Spg11 knockout mouse recapitulates the motor and cognitive symptoms observed in patients.
Spg11 knockout mouse presents neurodegeneration in cortex, cerebellum, hippocampus and spinal cord.
Loss of spatacsin, the product of Spg11, leads to early lysosomal dysfunction.
Loss of spatacsin promotes lipid accumulation in lysosomes.
Julien Branchu,a Maxime Boutry,a Laura Sourd,a,b Marine Depp,a,b Céline Leone,a,b Alexandrine Corriger,a,b Maeva Vallucci,a,b Typhaine Esteves,a,b Raphaël Matusiak,a Magali Dumont,a Marie-Paule Muriel,a Filippo M. Santorelli,c Alexis Brice,a Khalid H. El Hachimi,a,b Giovanni Stevanin,a,b,# Frédéric Darios,a,#
- a Institut du Cerveau et de la Moelle épinière, ICM, Sorbonne Universités, UPMC Univ Paris 06, UMR S 1127, Inserm, U1127, CNRS, UMR 7225, F-75013 Paris, France
- b Ecole Pratique des Hautes Etudes, PSL Research University, Laboratoire de Neurogénétique, F-75013 Paris, France
- c Molecular Medicine, IRCCS Stella Maris Foundation, Calambronne, I-56100 Pisa, Italy
- # co-corresponding authors
Mutations in SPG11 account for the most common form of autosomal recessive hereditary spastic paraplegia (HSP), characterized by a gait disorder associated with various brain alterations. Mutations in the same gene are also responsible for rare forms of Charcot-Marie-Tooth (CMT) disease and progressive juvenile-onset amyotrophic lateral sclerosis (ALS). To elucidate the physiopathological mechanisms underlying these human pathologies, we disrupted the Spg11 gene in mice by inserting stop codons in exon 32, mimicking the most frequent mutations found in patients. The Spg11 knockout mouse developed early-onset motor impairment and cognitive deficits. These behavioral deficits were associated with progressive brain atrophy with the loss of neurons in the primary motor cortex, cerebellum and hippocampus, as well as with accumulation of dystrophic axons in the corticospinal tract. Spinal motor neurons also degenerated and this was accompanied by fragmentation of neuromuscular junctions and muscle atrophy. This new Spg11 knockout mouse therefore recapitulates the full range of symptoms associated with SPG11 mutations observed in HSP, ALS and CMT patients. Examination of the cellular alterations observed in this model suggests that the loss of spatacsin leads to the accumulation of lipids in lysosomes by perturbing their clearance from these organelles.
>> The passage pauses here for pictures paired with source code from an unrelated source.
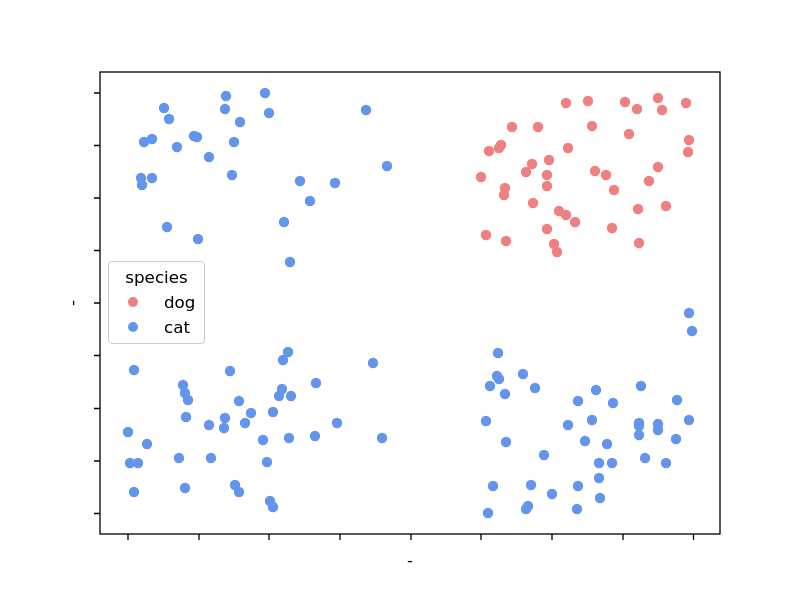
<!DOCTYPE html>
<html lang="en">
<head>
<meta charset="utf-8">
<title>Scatter plot by species</title>
<style>
:root { --dog: #f08080; --cat: #6495ed; --ink: #000; --paper: #fff; --legend-border: #ccc; }
* { box-sizing: border-box; margin: 0; padding: 0; }
html, body { width: 801px; height: 600px; overflow: hidden; background: var(--paper); }
.chart { position: relative; width: 801px; height: 600px; color: var(--ink); font-family: "DejaVu Sans", sans-serif; font-size: 16.7px; line-height: 20px; }
.plot { position: absolute; left: 0; top: 0; display: block; }
.axes { fill: none; stroke: var(--ink); stroke-width: 1.3; }
.dog { fill: var(--dog); }
.cat { fill: var(--cat); }
.legend { position: absolute; left: 108px; top: 261px; width: 97px; height: 83px; padding: 5px 0 0 8px; border: 1.5px solid var(--legend-border); border-radius: 4px; background: rgba(255, 255, 255, .8); }
.legend h2 { margin-right: 8px; font-size: inherit; font-weight: 400; line-height: 20px; text-align: center; }
.legend ul { list-style: none; }
.legend li { display: flex; align-items: center; gap: 26px; height: 25px; padding-left: 11px; }
.legend ul { padding-top: 2px; }
.marker { width: 10px; height: 10px; border-radius: 50%; }
.marker.dog { background: var(--dog); }
.marker.cat { background: var(--cat); }
.axis-label { position: absolute; width: 20px; height: 20px; text-align: center; }
.x-label { left: 400px; top: 550px; }
.y-label { left: 62px; top: 293px; transform: rotate(-90deg); }
.y-label span { display: block; width: 1.5px; height: 5px; margin: 8px auto 0; background: var(--ink); transform: none; }
</style>
</head>
<body>
<main class="chart">
<svg class="plot" width="801" height="600" viewBox="0 0 801 600" role="img" aria-label="Scatter plot of dogs and cats">
<g class="dog">
<circle cx="566" cy="103" r="5.2"/><circle cx="588" cy="101" r="5.2"/><circle cx="625" cy="102" r="5.2"/><circle cx="637" cy="109" r="5.2"/>
<circle cx="658" cy="98" r="5.2"/><circle cx="662" cy="110" r="5.2"/><circle cx="686" cy="103" r="5.2"/><circle cx="689" cy="140" r="5.2"/>
<circle cx="688" cy="152" r="5.2"/><circle cx="629" cy="134" r="5.2"/><circle cx="592" cy="126" r="5.2"/><circle cx="538" cy="127" r="5.2"/>
<circle cx="512" cy="127" r="5.2"/><circle cx="501" cy="145" r="5.2"/><circle cx="499" cy="148" r="5.2"/><circle cx="489" cy="151" r="5.2"/>
<circle cx="568" cy="148" r="5.2"/><circle cx="549" cy="160" r="5.2"/><circle cx="532" cy="164" r="5.2"/><circle cx="526" cy="172" r="5.2"/>
<circle cx="547" cy="175" r="5.2"/><circle cx="547" cy="186" r="5.2"/><circle cx="481" cy="177" r="5.2"/><circle cx="505" cy="188" r="5.2"/>
<circle cx="504" cy="195" r="5.2"/><circle cx="533" cy="203" r="5.2"/><circle cx="595" cy="171" r="5.2"/><circle cx="606" cy="175" r="5.2"/>
<circle cx="614" cy="190" r="5.2"/><circle cx="649" cy="181" r="5.2"/><circle cx="658" cy="167" r="5.2"/><circle cx="666" cy="206" r="5.2"/>
<circle cx="638" cy="209" r="5.2"/><circle cx="612" cy="228" r="5.2"/><circle cx="639" cy="243" r="5.2"/><circle cx="559" cy="211" r="5.2"/>
<circle cx="566" cy="215" r="5.2"/><circle cx="575" cy="222" r="5.2"/><circle cx="547" cy="229" r="5.2"/><circle cx="554" cy="244" r="5.2"/>
<circle cx="557" cy="252" r="5.2"/><circle cx="486" cy="235" r="5.2"/><circle cx="506" cy="241" r="5.2"/>
</g>
<g class="cat">
<circle cx="164" cy="108" r="5.2"/><circle cx="169" cy="119" r="5.2"/><circle cx="226" cy="96" r="5.2"/><circle cx="225" cy="109" r="5.2"/>
<circle cx="265" cy="93" r="5.2"/><circle cx="269" cy="113" r="5.2"/><circle cx="240" cy="122" r="5.2"/><circle cx="234" cy="142" r="5.2"/>
<circle cx="194" cy="136" r="5.2"/><circle cx="197" cy="137" r="5.2"/><circle cx="177" cy="147" r="5.2"/><circle cx="152" cy="139" r="5.2"/>
<circle cx="144" cy="142" r="5.2"/><circle cx="209" cy="157" r="5.2"/><circle cx="232" cy="175" r="5.2"/><circle cx="141" cy="178" r="5.2"/>
<circle cx="152" cy="178" r="5.2"/><circle cx="142" cy="185" r="5.2"/><circle cx="167" cy="227" r="5.2"/><circle cx="198" cy="239" r="5.2"/>
<circle cx="366" cy="110" r="5.2"/><circle cx="387" cy="166" r="5.2"/><circle cx="335" cy="183" r="5.2"/><circle cx="300" cy="181" r="5.2"/>
<circle cx="310" cy="201" r="5.2"/><circle cx="284" cy="222" r="5.2"/><circle cx="290" cy="262" r="5.2"/>
<circle cx="134" cy="370" r="5.2"/><circle cx="128" cy="432" r="5.2"/><circle cx="147" cy="444" r="5.2"/><circle cx="130" cy="463" r="5.2"/>
<circle cx="138" cy="463" r="5.2"/><circle cx="134" cy="492" r="5.2"/><circle cx="183" cy="385" r="5.2"/><circle cx="185" cy="393" r="5.2"/>
<circle cx="188" cy="400" r="5.2"/><circle cx="186" cy="417" r="5.2"/><circle cx="179" cy="458" r="5.2"/><circle cx="185" cy="488" r="5.2"/>
<circle cx="209" cy="425" r="5.2"/><circle cx="211" cy="458" r="5.2"/><circle cx="230" cy="371" r="5.2"/><circle cx="239" cy="401" r="5.2"/>
<circle cx="225" cy="418" r="5.2"/><circle cx="224" cy="428" r="5.2"/><circle cx="245" cy="423" r="5.2"/><circle cx="251" cy="413" r="5.2"/>
<circle cx="273" cy="412" r="5.2"/><circle cx="263" cy="440" r="5.2"/><circle cx="267" cy="462" r="5.2"/><circle cx="235" cy="485" r="5.2"/>
<circle cx="239" cy="492" r="5.2"/><circle cx="270" cy="501" r="5.2"/><circle cx="273" cy="507" r="5.2"/><circle cx="288" cy="352" r="5.2"/>
<circle cx="283" cy="360" r="5.2"/><circle cx="282" cy="389" r="5.2"/><circle cx="279" cy="396" r="5.2"/><circle cx="291" cy="396" r="5.2"/>
<circle cx="316" cy="383" r="5.2"/><circle cx="289" cy="438" r="5.2"/><circle cx="315" cy="436" r="5.2"/><circle cx="337" cy="423" r="5.2"/>
<circle cx="373" cy="363" r="5.2"/><circle cx="382" cy="438" r="5.2"/>
<circle cx="689" cy="313" r="5.2"/><circle cx="692" cy="331" r="5.2"/><circle cx="498" cy="353" r="5.2"/><circle cx="497" cy="376" r="5.2"/>
<circle cx="499" cy="379" r="5.2"/><circle cx="490" cy="386" r="5.2"/><circle cx="505" cy="394" r="5.2"/><circle cx="523" cy="374" r="5.2"/>
<circle cx="535" cy="388" r="5.2"/><circle cx="486" cy="421" r="5.2"/><circle cx="506" cy="442" r="5.2"/><circle cx="544" cy="455" r="5.2"/>
<circle cx="493" cy="486" r="5.2"/><circle cx="488" cy="513" r="5.2"/><circle cx="531" cy="485" r="5.2"/><circle cx="552" cy="494" r="5.2"/>
<circle cx="528" cy="506" r="5.2"/><circle cx="526" cy="509" r="5.2"/><circle cx="578" cy="401" r="5.2"/><circle cx="596" cy="390" r="5.2"/>
<circle cx="613" cy="403" r="5.2"/><circle cx="641" cy="386" r="5.2"/><circle cx="677" cy="400" r="5.2"/><circle cx="689" cy="420" r="5.2"/>
<circle cx="676" cy="439" r="5.2"/><circle cx="568" cy="425" r="5.2"/><circle cx="592" cy="420" r="5.2"/><circle cx="585" cy="441" r="5.2"/>
<circle cx="607" cy="444" r="5.2"/><circle cx="639" cy="423" r="5.2"/><circle cx="639" cy="426" r="5.2"/><circle cx="639" cy="435" r="5.2"/>
<circle cx="658" cy="424" r="5.2"/><circle cx="658" cy="430" r="5.2"/><circle cx="645" cy="458" r="5.2"/><circle cx="666" cy="463" r="5.2"/>
<circle cx="599" cy="463" r="5.2"/><circle cx="612" cy="463" r="5.2"/><circle cx="599" cy="478" r="5.2"/><circle cx="578" cy="486" r="5.2"/>
<circle cx="600" cy="498" r="5.2"/><circle cx="577" cy="509" r="5.2"/>
</g>
<g class="axes">
<rect x="100" y="72" width="620" height="462"/>
<path class="x-ticks" d="M128 534v6M199 534v6M269 534v6M340 534v6M411 534v6M481 534v6M552 534v6M623 534v6M693.5 534v6"/>
<path class="y-ticks" d="M100 93h-6M100 145.500h-6M100 198h-6M100 250.500h-6M100 303h-6M100 355.500h-6M100 408.500h-6M100 461h-6M100 513.500h-6"/>
</g>
</svg>
<section class="legend">
<h2>species</h2>
<ul>
<li><span class="marker dog"></span>dog</li>
<li><span class="marker cat"></span>cat</li>
</ul>
</section>
<p class="axis-label x-label">-</p>
<p class="axis-label y-label">-</p>
</main>
</body>
</html>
Altogether, our results link lysosomal dysfunction and lipid metabolism to neurodegeneration and pinpoint a critical role of spatacsin in lipid turnover.
Figure: Loss of spatacsin promotes the accumulation of lipids in lipofuscine-like structures in neurons. (A) Electron micrographs of cortical neurons from Spg11+/+ and Spg11−/− mice at two or 16 months. Red lines indicate the plasma membrane of neurons. Arrowheads indicate low-density structures consistent with lipid droplets. Scale bars: 5 μm (upper panels) and 1 μm (lower panels). (B) Electron micrographs of spinal cord motor neurons from two-month old Spg11+/+ and Spg11−/− mice. Red lines indicate the plasma membrane of motor neurons. White squares indicate the zone shown at higher magnification in the insets. Scale bars: 5 μm. (C) Cathepsin D immunoelectron microscopy revealed with diaminobenzidine (DAB), showing the presence of DAB precipitates in lipofuscin-like structures (red arrowheads). Note the presence of DAB precipitates in a lysosome (red arrow). Asterisks indicate low-density structures compatible with lipid droplets. Scale bar: 500 nm. (D) Electron microscopy images of cortical neurons in the brain of an SPG11 patient (duration of disease: 10 years; age at death: 32 years), showing the accumulation of lipofuscin (arrowheads). The patient had the typical clinical features of SPG11 and carried, in trans, the heterozygous mutations c.2358_2359delinsTT (p.Glu786_Gly787delinsAspfs*) in exon 13 and c.4868delT (p.Leu1623Tyrfs*17) in exon 28. Post-mortem delay was 48 h, explaining the presence of vacuoles in the tissue. Scale bar: 2 μm.